▶ _What is needed_
Scan the material below for "true", then return each line that contains it.

▶ _Material for the task_
════

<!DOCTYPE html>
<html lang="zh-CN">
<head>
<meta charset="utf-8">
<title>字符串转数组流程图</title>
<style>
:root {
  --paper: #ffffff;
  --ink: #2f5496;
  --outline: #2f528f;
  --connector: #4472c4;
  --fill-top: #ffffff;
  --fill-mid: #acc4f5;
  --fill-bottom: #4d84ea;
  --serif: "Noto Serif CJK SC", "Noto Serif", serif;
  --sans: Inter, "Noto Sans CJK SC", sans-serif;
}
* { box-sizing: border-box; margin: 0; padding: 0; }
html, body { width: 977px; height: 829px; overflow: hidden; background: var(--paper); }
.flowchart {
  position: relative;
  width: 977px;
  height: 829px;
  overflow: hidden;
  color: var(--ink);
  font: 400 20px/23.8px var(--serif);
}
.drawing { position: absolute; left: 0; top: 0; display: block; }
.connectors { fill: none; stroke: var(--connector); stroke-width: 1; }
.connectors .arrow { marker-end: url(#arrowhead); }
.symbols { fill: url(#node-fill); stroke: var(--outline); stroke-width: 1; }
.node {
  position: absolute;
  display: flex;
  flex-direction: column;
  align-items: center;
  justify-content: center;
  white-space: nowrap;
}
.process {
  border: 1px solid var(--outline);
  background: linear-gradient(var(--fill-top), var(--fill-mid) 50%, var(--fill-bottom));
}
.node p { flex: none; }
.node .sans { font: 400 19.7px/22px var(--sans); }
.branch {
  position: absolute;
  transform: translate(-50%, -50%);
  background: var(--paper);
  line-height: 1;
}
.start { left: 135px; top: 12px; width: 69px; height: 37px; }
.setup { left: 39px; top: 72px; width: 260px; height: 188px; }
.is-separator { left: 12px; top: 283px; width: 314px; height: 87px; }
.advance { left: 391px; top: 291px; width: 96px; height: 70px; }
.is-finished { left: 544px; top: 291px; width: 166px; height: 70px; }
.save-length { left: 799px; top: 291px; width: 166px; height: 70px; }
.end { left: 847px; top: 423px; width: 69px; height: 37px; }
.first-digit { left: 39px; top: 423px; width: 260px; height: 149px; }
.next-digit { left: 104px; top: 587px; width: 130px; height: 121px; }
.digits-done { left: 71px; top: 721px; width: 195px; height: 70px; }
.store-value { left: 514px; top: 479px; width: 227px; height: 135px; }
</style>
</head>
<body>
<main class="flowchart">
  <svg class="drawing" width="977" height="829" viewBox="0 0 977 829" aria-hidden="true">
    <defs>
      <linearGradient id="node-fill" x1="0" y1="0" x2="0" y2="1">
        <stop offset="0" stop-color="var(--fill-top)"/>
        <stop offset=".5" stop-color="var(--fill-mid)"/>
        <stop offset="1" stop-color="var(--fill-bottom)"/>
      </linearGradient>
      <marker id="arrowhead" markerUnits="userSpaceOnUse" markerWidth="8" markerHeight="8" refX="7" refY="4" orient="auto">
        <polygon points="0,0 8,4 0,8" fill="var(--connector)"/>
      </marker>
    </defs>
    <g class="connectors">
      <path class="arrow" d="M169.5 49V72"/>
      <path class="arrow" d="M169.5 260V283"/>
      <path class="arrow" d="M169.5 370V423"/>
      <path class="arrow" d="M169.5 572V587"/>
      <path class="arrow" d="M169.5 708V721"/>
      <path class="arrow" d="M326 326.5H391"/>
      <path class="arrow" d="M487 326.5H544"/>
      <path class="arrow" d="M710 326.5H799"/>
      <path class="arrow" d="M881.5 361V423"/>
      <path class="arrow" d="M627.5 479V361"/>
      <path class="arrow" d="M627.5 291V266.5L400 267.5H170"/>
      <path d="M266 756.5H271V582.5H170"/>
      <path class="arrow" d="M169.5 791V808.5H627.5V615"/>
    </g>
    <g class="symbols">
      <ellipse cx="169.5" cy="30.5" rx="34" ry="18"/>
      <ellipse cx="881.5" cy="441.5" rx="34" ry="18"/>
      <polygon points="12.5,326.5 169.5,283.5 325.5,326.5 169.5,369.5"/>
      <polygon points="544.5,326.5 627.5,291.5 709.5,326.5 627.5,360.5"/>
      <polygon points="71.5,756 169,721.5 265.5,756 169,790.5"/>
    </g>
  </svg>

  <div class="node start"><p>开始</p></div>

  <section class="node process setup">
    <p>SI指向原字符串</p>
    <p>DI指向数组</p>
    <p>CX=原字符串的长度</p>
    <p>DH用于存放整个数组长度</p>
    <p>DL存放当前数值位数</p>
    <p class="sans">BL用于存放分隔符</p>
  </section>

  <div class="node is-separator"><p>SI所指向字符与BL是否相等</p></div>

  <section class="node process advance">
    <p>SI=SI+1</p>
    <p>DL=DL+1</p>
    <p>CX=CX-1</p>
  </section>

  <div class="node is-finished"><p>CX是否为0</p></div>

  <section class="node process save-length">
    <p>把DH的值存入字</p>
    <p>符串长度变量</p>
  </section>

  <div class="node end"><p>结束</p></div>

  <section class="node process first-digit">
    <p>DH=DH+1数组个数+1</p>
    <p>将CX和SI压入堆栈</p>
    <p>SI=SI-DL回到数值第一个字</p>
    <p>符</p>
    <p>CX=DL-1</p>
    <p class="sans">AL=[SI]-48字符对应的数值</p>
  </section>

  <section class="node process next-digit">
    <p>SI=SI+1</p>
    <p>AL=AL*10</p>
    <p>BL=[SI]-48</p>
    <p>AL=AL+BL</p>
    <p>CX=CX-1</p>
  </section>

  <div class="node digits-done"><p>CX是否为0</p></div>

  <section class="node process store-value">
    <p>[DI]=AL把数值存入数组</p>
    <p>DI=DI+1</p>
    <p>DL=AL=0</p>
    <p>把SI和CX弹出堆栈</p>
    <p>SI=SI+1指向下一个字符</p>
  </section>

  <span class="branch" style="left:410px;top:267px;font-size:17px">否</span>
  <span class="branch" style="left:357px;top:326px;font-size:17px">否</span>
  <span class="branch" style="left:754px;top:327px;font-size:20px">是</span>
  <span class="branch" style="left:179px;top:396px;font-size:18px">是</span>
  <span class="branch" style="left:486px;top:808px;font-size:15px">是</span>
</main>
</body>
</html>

════

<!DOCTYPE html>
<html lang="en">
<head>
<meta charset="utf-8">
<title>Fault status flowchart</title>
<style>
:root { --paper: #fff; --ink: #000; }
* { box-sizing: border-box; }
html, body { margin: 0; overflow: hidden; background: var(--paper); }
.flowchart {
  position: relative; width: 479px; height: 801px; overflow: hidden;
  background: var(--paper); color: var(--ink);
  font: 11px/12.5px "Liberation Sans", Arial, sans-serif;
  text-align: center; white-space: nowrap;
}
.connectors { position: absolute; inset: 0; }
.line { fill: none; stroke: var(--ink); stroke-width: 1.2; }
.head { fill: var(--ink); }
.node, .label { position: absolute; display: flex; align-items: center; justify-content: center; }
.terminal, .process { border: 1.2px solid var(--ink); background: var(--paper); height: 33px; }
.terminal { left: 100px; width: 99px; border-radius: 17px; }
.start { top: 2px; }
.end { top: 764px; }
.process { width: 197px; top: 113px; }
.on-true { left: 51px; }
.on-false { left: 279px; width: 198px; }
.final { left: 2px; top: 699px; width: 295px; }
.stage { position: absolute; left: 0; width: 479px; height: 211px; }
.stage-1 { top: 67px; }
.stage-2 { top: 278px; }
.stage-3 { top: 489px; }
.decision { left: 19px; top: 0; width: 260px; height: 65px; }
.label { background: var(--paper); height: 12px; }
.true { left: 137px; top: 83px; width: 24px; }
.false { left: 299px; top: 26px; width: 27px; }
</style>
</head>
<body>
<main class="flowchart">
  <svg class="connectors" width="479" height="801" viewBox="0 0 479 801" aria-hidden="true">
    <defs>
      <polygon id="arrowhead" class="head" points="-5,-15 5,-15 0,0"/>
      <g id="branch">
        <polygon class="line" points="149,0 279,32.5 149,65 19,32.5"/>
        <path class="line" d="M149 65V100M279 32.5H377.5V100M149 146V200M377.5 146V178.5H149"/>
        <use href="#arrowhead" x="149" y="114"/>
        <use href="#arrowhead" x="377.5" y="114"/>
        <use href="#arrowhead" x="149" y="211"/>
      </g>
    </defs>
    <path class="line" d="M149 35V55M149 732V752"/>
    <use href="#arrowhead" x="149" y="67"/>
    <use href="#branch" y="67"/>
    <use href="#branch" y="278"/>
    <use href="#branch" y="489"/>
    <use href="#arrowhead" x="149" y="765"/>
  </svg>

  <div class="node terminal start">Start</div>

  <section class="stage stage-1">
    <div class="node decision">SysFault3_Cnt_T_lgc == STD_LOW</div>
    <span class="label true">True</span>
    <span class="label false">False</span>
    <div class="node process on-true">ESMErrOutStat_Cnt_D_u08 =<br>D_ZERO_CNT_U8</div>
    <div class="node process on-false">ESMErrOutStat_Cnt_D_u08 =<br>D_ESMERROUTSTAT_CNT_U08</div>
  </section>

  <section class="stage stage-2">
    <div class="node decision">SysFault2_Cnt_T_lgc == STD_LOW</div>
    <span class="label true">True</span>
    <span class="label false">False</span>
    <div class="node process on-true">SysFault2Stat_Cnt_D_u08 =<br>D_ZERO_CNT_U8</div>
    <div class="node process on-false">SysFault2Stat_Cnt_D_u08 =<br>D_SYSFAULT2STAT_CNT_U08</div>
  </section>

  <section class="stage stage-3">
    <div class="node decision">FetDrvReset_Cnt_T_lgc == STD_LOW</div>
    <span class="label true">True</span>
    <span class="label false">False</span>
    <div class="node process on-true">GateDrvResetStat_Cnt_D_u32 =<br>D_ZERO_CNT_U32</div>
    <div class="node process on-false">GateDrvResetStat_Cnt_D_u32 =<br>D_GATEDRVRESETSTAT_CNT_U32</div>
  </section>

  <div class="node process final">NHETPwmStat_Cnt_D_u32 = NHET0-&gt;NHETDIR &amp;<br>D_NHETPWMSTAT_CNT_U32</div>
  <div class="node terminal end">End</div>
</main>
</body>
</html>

════

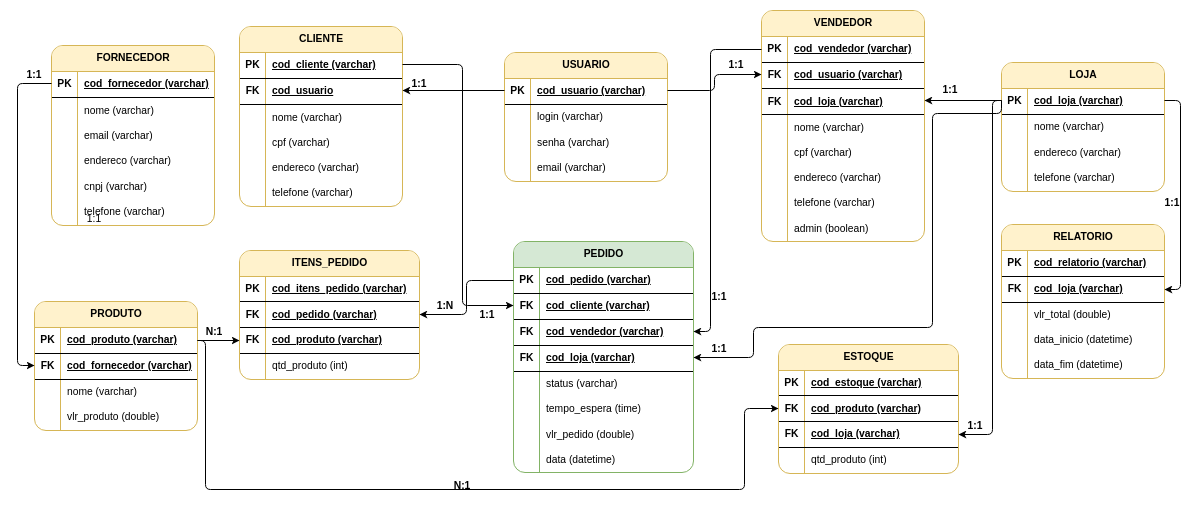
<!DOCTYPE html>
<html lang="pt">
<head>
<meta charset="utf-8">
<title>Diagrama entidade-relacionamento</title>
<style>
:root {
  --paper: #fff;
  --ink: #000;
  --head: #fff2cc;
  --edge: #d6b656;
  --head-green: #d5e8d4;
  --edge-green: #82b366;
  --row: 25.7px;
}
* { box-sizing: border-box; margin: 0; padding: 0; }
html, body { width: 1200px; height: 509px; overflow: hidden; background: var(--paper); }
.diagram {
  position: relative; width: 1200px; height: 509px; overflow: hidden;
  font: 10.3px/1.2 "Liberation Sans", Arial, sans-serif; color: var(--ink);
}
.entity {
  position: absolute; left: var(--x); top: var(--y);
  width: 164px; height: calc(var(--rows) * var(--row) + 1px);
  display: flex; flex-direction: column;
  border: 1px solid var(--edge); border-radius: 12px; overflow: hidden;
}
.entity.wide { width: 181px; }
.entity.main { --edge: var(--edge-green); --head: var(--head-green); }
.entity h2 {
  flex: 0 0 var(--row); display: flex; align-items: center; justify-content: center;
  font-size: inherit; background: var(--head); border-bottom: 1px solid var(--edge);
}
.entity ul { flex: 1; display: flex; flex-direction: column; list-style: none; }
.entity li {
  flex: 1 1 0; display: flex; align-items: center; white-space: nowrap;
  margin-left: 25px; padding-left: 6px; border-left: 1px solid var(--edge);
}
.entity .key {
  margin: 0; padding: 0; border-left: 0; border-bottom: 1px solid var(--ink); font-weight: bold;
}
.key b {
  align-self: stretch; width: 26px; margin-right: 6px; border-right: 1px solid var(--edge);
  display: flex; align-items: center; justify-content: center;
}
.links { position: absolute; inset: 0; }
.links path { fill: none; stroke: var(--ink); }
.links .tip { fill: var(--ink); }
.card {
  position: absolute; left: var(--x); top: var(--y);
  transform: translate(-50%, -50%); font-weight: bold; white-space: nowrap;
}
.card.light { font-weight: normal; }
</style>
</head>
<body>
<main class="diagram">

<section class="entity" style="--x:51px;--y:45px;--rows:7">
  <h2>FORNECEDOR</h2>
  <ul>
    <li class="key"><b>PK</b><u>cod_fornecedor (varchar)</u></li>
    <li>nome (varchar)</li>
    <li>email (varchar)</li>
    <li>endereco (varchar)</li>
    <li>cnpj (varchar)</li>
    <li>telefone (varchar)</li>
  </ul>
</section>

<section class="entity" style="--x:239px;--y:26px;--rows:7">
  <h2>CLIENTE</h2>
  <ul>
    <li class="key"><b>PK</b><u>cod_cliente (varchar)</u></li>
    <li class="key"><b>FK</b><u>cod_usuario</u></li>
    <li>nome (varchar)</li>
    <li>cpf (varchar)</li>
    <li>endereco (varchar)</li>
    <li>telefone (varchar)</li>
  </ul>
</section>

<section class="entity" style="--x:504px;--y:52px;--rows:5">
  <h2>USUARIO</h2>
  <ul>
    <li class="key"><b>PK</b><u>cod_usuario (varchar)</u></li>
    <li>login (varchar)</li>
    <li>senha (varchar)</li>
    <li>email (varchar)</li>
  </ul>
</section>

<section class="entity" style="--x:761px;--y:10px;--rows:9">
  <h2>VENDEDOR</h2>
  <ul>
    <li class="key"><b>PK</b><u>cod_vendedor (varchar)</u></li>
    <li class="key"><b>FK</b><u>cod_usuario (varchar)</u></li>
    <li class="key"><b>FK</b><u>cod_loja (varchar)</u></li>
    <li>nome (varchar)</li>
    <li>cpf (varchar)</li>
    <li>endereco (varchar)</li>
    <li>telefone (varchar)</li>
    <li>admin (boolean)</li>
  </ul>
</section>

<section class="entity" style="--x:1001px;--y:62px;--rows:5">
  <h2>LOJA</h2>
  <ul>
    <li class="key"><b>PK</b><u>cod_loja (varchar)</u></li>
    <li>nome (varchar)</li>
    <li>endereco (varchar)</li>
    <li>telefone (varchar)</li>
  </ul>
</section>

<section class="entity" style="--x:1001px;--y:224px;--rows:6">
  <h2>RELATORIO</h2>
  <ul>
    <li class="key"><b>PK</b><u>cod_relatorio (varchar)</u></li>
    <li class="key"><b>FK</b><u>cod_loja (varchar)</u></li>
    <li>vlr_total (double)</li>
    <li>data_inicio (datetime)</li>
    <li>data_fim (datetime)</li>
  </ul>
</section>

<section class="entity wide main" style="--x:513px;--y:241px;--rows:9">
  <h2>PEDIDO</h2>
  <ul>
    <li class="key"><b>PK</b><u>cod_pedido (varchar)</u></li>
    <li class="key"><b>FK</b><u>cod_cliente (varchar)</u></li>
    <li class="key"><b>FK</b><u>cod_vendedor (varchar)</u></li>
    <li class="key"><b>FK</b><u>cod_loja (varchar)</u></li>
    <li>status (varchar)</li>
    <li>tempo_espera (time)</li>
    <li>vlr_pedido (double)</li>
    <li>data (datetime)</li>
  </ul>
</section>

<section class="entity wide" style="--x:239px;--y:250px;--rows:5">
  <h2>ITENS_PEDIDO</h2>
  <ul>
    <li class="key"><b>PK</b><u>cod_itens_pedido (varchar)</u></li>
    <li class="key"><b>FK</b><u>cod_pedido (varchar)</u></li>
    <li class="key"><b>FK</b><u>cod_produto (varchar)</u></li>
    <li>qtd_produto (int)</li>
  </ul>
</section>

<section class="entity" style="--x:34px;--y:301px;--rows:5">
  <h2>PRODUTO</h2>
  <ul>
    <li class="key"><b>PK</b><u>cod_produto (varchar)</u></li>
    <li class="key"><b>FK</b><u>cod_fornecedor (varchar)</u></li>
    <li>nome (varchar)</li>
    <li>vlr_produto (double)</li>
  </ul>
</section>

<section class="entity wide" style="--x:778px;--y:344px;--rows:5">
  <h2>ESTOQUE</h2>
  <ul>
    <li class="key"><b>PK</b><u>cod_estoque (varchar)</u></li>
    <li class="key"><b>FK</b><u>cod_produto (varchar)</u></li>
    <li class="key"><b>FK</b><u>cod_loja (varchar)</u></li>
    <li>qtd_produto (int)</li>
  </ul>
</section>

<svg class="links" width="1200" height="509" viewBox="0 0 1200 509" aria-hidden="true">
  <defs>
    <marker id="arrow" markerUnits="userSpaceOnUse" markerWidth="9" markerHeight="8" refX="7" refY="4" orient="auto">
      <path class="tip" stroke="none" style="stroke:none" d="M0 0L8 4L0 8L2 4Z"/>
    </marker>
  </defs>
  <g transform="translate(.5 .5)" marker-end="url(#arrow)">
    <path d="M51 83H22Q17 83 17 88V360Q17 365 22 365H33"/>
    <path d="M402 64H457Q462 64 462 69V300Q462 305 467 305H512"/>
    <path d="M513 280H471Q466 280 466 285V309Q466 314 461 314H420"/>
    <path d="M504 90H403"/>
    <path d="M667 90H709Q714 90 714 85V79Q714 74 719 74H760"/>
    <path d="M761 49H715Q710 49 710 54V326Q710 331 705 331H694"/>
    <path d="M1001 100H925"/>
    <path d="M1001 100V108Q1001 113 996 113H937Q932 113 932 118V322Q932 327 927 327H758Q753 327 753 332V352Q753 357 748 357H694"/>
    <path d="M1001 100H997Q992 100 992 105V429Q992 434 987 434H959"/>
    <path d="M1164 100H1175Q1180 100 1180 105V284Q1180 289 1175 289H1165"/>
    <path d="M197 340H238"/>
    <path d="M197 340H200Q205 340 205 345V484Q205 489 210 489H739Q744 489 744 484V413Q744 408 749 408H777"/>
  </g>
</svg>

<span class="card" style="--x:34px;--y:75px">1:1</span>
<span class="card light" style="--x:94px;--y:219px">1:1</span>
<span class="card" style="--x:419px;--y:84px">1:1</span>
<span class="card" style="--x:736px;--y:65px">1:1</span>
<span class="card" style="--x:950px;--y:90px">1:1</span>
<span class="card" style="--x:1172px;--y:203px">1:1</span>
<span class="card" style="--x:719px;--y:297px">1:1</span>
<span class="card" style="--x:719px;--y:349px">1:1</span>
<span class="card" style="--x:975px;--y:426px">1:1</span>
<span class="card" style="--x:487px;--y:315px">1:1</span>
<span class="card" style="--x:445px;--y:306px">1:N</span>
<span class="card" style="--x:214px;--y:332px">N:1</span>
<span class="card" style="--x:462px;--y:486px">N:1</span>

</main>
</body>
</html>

════

▶ _Result of this task_
  <svg class="drawing" width="977" height="829" viewBox="0 0 977 829" aria-hidden="true">
.on-true { left: 51px; }
.true { left: 137px; top: 83px; width: 24px; }
  <svg class="connectors" width="479" height="801" viewBox="0 0 479 801" aria-hidden="true">
    <span class="label true">True</span>
    <div class="node process on-true">ESMErrOutStat_Cnt_D_u08 =<br>D_ZERO_CNT_U8</div>
    <span class="label true">True</span>
    <div class="node process on-true">SysFault2Stat_Cnt_D_u08 =<br>D_ZERO_CNT_U8</div>
    <span class="label true">True</span>
    <div class="node process on-true">GateDrvResetStat_Cnt_D_u32 =<br>D_ZERO_CNT_U32</div>
<svg class="links" width="1200" height="509" viewBox="0 0 1200 509" aria-hidden="true">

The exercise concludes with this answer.